The result of the dinner is a mining deal that appears to have something to do with producing the A.T.O.M. Exosuit. The Exosuit, Ray's secret design that we glimpse towards the end of the episode, will allow him to become his comic book alter ego, The Atom. The mine will produce something called "dwarf star alloy", presumably a metal needed to manufacture the Exosuit (but not a comic book reference).
Arrow does a decent job of avoiding the pitfalls of writing a mentally ill character. "Draw Back Your Bow" avoids labeling Cupid as just a crazed fan and therefore an unsympathetic character. Instead, Oliver repeatedly says that she's not well and needs help, and contacts her therapist in order to better understand her. That said, I was really disappointed with how they resolved Cupid's story. According to her therapist, Carrie is suffering from severe attachment disorder. After the final big fight, instead of getting her real help, Team Arrow hands her off to Amanda "I Put Bombs in People's Heads" Waller. Clearly, Carrie Cutter needs help to battle this mental illness that has severely interfered in her ability to have satisfying, normal relationships, to have fulfilling work, and to function well in everyday society. It's disappointing when this episode started out so well by emphasizing that she needed help, and ends with her in the hands of A.R.G.U.S.' Suicide Squad. Fictional descriptions of mental illness don't have a great track record, and it's disappointing that Arrow didn't do something better with Carrie, especially considering generally good handling of addiction and alcoholism for Laurel Lance in season 2.
If nothing else, Cupid's delivery to the Suicide Squad does give us a subtle reference to Harley Quinn. In the season 2 episode "Suicide Squad", a female member of the squad calls out from her cell to Amanda Waller and Diggle, saying, "Do you cuties need some counseling? I'm a trained therapist!" When Diggle gives Oliver the news about Carrie, he says, "Lila says Cutter's even nuttier than the last woman they had on the squad."
At the end of this episode we are introduced to another villain of the week: Captain Boomerang.
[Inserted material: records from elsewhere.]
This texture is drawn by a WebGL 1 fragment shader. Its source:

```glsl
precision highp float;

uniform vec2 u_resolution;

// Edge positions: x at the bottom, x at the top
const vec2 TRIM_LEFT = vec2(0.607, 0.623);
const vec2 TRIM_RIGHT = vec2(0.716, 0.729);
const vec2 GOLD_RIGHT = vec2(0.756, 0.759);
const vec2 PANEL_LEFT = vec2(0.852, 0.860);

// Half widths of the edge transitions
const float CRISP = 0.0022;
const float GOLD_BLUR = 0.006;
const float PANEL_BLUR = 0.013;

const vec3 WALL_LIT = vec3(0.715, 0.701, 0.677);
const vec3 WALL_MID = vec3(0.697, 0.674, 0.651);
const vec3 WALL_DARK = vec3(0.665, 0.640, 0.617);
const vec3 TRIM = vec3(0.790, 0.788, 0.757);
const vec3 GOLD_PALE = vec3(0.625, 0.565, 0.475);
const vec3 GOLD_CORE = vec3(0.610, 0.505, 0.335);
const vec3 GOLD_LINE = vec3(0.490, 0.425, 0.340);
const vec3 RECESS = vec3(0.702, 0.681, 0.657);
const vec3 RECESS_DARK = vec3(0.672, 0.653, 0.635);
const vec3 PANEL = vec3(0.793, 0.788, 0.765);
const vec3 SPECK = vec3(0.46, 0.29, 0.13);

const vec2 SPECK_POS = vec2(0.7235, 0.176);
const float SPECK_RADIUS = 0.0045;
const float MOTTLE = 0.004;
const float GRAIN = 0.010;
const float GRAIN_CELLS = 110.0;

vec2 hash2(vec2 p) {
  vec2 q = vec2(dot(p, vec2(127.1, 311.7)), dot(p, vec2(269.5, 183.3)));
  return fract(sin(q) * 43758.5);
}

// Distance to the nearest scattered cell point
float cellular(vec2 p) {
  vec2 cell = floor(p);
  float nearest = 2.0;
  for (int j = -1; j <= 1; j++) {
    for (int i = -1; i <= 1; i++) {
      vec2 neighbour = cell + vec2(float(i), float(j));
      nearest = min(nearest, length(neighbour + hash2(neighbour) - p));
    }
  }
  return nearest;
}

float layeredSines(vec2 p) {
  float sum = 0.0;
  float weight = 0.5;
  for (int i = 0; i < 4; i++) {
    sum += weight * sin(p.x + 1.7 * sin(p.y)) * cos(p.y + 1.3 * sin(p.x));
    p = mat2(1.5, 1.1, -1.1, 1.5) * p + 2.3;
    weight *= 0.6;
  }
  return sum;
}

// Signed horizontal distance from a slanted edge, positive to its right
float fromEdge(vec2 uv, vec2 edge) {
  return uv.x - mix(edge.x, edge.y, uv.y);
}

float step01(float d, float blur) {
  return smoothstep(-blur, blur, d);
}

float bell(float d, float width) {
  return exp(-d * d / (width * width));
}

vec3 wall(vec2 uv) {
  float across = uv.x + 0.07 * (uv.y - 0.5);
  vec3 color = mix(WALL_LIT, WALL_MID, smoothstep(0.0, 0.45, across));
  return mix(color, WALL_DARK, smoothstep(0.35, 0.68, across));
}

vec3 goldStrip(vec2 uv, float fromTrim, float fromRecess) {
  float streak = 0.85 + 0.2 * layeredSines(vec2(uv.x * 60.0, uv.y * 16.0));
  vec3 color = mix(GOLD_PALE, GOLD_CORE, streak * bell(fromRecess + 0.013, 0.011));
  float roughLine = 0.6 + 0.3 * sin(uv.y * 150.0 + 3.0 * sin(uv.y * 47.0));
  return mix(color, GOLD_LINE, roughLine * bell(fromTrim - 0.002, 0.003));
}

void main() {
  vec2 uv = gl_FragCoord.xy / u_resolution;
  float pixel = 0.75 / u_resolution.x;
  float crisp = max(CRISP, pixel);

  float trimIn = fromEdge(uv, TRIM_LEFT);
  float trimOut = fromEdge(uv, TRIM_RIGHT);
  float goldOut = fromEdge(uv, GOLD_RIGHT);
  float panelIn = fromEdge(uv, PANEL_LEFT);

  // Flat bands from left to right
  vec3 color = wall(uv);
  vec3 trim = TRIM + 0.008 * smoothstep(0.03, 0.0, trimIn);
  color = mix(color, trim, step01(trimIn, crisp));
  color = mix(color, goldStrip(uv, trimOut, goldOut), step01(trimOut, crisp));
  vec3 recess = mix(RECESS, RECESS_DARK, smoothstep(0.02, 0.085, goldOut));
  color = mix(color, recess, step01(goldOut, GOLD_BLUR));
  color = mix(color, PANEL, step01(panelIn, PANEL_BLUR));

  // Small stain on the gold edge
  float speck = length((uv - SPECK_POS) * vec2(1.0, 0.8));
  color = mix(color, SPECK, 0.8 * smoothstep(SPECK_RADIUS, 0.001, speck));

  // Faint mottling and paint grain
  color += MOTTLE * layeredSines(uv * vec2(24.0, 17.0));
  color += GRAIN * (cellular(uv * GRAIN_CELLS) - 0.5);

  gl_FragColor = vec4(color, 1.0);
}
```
Like Cupid, Captain Boomerang is another established comic book villain, though he is best known as one of The Flash's enemies. With the upcoming crossover episode, it looks like Captain Boomerang will get a chance to fight both Barry and Oliver.
Bottom Line: "Draw Back Your Bow" is another solid episode, with all the relationship drama and explosions I've come to expect from Arrow. The moment between Felicity and Diggle alone makes this episode worth watching.
Recommendation: A solid, good episode with all the components that make Arrow fun to watch.